Family visits can often be loaded – fortunately with my sister & co. they never have been – but I know the individual space will make for a more peaceful visit all round.  Tooth-brushing parties will persist.

Do You Want a Garage or a Livable Unit?

Written by a man:

With space in the Bay Area at a premium, we are all faced with some potentially difficult choices as to what gets to stay and what gets voted off the island.

This can be even more difficult if you have an active family with ‘gear’. It’s inevitable if you live and play in the Bay Area that you not only need piles of layers for our changing weather but also those more dedicated items like winter wear for Tahoe, the obligatory paddle board or kayak for romps at Crown Beach, a pile of bikes, scooters and wagons, the list can go on and on.

This doesn’t even take into account the earthquake kit, lawn tools, Halloween, and other holiday decorations (yes, we know who you are!). Though if you live on Christmas Tree Lane then you probably have already rented a warehouse so maybe this conundrum doesn’t apply to you.

“Yes!”, you say. “I know, I really should get rid of some of this stuff.”

But let’s face it, some of this stuff needs to stay. Building a tiny home in your backyard may mean that you need to remove that often dilapidated garage/shed thing that is already there. Yes, it may be a little worse for the wear since it was first put together sometime around WWII but it is undeniably useful in keeping the stuff of Bay Area living out of sight.

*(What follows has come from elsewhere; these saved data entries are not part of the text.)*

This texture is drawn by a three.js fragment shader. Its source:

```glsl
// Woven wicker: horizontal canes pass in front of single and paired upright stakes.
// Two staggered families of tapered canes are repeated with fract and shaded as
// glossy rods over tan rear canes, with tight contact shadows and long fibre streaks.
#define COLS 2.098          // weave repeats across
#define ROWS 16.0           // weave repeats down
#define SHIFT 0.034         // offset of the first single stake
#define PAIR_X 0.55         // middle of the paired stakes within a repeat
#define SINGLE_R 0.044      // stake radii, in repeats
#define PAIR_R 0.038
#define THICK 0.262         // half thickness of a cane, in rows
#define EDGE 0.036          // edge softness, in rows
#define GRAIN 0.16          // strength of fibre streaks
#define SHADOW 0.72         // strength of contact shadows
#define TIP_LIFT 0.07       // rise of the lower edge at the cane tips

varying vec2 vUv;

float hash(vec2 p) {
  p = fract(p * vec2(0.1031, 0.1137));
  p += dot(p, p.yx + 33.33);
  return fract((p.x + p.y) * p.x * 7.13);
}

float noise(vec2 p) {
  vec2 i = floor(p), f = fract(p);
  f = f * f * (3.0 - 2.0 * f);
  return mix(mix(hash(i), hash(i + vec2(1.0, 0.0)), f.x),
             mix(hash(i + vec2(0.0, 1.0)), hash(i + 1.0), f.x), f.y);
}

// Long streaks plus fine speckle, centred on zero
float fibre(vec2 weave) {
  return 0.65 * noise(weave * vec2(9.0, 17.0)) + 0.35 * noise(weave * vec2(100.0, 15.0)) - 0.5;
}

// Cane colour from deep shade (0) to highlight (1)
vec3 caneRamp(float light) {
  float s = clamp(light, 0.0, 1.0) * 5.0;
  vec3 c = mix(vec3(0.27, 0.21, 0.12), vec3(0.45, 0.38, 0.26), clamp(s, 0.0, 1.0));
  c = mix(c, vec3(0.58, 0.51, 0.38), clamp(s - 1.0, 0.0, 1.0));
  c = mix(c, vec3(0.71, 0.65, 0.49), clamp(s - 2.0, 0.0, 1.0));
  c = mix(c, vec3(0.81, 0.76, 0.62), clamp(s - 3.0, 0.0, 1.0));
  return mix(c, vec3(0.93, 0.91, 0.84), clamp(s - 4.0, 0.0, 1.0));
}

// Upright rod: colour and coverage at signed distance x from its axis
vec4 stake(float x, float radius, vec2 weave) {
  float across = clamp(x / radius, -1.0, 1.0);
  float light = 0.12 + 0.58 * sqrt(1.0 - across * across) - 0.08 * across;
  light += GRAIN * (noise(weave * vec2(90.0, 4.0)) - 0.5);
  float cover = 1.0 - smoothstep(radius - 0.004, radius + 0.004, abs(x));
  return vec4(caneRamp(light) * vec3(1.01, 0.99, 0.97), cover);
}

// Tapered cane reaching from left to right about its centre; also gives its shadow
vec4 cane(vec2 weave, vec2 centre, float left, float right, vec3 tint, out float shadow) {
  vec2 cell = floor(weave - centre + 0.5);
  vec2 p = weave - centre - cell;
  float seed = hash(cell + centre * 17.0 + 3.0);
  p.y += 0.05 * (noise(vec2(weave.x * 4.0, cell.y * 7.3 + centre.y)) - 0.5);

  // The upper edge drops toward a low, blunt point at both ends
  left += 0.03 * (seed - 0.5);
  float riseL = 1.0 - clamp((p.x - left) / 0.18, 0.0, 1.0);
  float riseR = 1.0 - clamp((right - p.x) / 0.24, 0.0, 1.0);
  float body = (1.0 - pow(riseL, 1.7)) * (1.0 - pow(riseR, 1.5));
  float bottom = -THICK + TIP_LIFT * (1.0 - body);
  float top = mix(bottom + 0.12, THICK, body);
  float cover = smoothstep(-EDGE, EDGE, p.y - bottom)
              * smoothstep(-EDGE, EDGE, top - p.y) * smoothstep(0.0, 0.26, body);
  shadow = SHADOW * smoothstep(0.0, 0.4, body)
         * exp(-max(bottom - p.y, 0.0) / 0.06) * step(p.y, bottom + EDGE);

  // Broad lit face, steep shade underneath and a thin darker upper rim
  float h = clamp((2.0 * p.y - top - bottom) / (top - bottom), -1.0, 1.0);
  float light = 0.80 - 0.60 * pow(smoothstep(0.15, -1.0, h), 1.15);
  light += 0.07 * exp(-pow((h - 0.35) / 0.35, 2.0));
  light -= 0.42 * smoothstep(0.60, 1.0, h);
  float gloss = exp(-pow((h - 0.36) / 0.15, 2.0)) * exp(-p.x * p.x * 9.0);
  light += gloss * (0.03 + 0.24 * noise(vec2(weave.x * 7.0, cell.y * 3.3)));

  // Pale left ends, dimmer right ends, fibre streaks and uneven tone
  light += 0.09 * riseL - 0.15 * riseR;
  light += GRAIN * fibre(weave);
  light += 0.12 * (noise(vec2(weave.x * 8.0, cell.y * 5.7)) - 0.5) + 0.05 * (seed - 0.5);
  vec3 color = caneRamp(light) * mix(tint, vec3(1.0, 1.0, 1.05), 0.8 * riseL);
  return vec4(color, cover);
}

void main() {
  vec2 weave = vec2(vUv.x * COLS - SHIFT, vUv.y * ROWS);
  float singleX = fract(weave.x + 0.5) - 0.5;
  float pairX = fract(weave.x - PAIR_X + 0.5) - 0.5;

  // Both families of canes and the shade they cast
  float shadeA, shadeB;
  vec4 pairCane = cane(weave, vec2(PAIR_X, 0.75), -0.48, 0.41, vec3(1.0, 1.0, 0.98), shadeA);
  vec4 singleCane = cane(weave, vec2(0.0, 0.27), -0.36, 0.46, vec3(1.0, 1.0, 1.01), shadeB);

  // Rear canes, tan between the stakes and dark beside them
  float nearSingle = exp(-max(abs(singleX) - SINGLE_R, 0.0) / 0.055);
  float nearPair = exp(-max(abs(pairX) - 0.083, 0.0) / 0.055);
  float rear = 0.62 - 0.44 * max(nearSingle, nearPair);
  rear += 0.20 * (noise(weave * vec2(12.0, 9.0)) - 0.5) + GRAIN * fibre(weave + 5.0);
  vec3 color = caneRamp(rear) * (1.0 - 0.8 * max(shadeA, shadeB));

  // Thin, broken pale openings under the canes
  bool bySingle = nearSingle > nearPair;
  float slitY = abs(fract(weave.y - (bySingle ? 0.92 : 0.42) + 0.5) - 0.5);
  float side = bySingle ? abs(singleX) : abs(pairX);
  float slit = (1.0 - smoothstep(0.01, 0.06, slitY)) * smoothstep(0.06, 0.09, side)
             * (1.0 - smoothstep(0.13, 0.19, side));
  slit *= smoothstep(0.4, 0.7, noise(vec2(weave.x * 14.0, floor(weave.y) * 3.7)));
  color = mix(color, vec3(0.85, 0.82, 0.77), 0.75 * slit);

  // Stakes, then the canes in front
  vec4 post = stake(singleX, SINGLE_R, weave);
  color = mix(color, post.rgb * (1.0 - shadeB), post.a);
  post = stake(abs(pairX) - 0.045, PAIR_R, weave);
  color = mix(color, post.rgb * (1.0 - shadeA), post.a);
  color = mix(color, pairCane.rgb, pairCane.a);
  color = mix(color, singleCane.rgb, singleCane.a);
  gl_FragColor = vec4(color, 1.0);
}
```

Alameda Tiny Homes ADU Builder

A big part of taking the plunge to tear down your shed and build a more versatile tiny home is about taking apart our priorities and putting them back together in a more purposeful way.

Even if you can’t bring yourself to offload your worldly goods to Goodwill, do not fear- there are amazing things that can be done through organizing! Ask anyone who has ever lived on boat. If everything has a place and everything is in its place, clutter can be kept under control even in tight spaces.

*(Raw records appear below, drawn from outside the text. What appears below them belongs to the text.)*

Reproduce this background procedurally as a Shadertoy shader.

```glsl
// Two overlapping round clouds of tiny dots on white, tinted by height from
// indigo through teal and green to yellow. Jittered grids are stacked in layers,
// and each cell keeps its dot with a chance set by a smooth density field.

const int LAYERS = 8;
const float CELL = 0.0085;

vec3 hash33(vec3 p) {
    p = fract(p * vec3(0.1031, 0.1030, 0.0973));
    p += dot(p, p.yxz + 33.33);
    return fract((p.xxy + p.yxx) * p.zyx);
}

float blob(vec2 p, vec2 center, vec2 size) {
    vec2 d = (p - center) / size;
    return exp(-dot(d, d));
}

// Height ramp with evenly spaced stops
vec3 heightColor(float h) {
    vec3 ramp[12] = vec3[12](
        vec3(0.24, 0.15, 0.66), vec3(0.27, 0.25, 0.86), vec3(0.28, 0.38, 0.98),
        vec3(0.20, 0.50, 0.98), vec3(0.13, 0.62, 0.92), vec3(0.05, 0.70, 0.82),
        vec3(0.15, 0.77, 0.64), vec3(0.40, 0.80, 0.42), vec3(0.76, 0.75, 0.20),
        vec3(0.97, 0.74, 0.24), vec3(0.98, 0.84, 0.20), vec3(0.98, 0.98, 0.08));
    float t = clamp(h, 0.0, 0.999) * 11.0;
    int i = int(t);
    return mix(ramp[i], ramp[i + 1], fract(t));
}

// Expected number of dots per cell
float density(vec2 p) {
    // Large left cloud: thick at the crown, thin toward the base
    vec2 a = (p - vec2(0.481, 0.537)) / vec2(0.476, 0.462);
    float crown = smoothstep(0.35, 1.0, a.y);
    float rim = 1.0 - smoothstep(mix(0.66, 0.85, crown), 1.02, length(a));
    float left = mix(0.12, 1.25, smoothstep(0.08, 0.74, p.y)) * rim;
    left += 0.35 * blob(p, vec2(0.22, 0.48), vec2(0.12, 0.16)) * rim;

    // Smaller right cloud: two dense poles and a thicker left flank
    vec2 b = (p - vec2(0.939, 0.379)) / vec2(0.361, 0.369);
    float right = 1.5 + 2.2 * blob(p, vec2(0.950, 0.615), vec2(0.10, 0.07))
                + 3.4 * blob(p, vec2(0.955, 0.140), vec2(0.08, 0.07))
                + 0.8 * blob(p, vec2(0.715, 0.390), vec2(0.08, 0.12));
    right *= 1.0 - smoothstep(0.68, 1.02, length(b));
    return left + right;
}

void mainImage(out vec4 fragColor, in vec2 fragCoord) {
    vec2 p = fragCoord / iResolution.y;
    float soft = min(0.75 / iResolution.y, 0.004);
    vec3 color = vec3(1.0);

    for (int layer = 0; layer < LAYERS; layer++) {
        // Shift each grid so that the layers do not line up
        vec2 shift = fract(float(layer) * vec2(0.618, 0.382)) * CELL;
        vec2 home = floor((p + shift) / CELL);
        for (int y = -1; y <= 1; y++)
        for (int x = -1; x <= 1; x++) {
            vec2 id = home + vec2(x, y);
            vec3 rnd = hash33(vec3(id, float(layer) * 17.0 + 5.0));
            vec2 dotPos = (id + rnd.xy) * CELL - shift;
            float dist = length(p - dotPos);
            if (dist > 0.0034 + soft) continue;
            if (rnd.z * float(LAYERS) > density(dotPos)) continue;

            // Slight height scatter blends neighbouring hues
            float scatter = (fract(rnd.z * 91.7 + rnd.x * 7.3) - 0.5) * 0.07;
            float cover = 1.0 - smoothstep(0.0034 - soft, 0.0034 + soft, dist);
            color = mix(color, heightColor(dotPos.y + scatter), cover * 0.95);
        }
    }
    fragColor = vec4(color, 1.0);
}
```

For my money, deciding to get my inventory under control and organized and stored in manageable ways is a worthwhile proposition not only because it opens the door to a better backyard structure.

A small but liveable space, also known as an accessory dwelling unit (ADU), even one where the closet is well stocked, is so much better than a ramshackle shed or tired old garage.

ADU Home Decor Made Easy

Think pieces that can serve multi purpose – a table that can function both as a desk and a dining table, a deep sofa that can double as a guest bed, or an ottoman that can be both a coffee table and bonus seats when guests are over.

Built-ins, storage nooks, and furniture tailored to your exact needs can utilize every available sliver of space.

Buy bigger but fewer furniture. It may seem counter-intuitive, but outfitting a small space with just a few large-scale pieces (rather than a mishmash of pint-size furniture) can actually make it feel grand.

Remember to edit. You don’t have to display everything and certainly “Don’t fill every inch!” After all, nothing makes a room feel smaller than clutter.

The City of Alameda Wants You to Have a Backyard Cottage (ADU)!

On September 27, 2016, Governor Brown signed three bills into law (AB 2299, SB 1069, and AB 2406), which modify State regulations related to accessory dwelling units (ADUs) in Government Code Section 65852.2.

On April 10, 2017, the City of Alameda Planning Board held a study session to discuss proposed amendments to the Alameda Municipal Code (AMC) to bring the zoning ordinance into compliance with the new State laws.

In May of 2017, the Planning Board met again to discuss and finalize the amendments to the City of Alameda Zoning Ordinance (AMC Chapter 30), which now make it possible for Alameda to enjoy the benefits of backyard cottages and tiny homes.

In short, these new regulations make it easier than ever to increase the the useable living space of your home, add value to your property, and create a viable housing opportunity for family, friends, or tenants- all while maintaining the unique neighborhood feel of Alameda that we love. Permitting and building accessory dwelling units, also know as ADUs in Alameda is our specialty.

This City of Alameda ADU checklist will help us determine if your property is a viable candidate for an Alameda Tiny Home.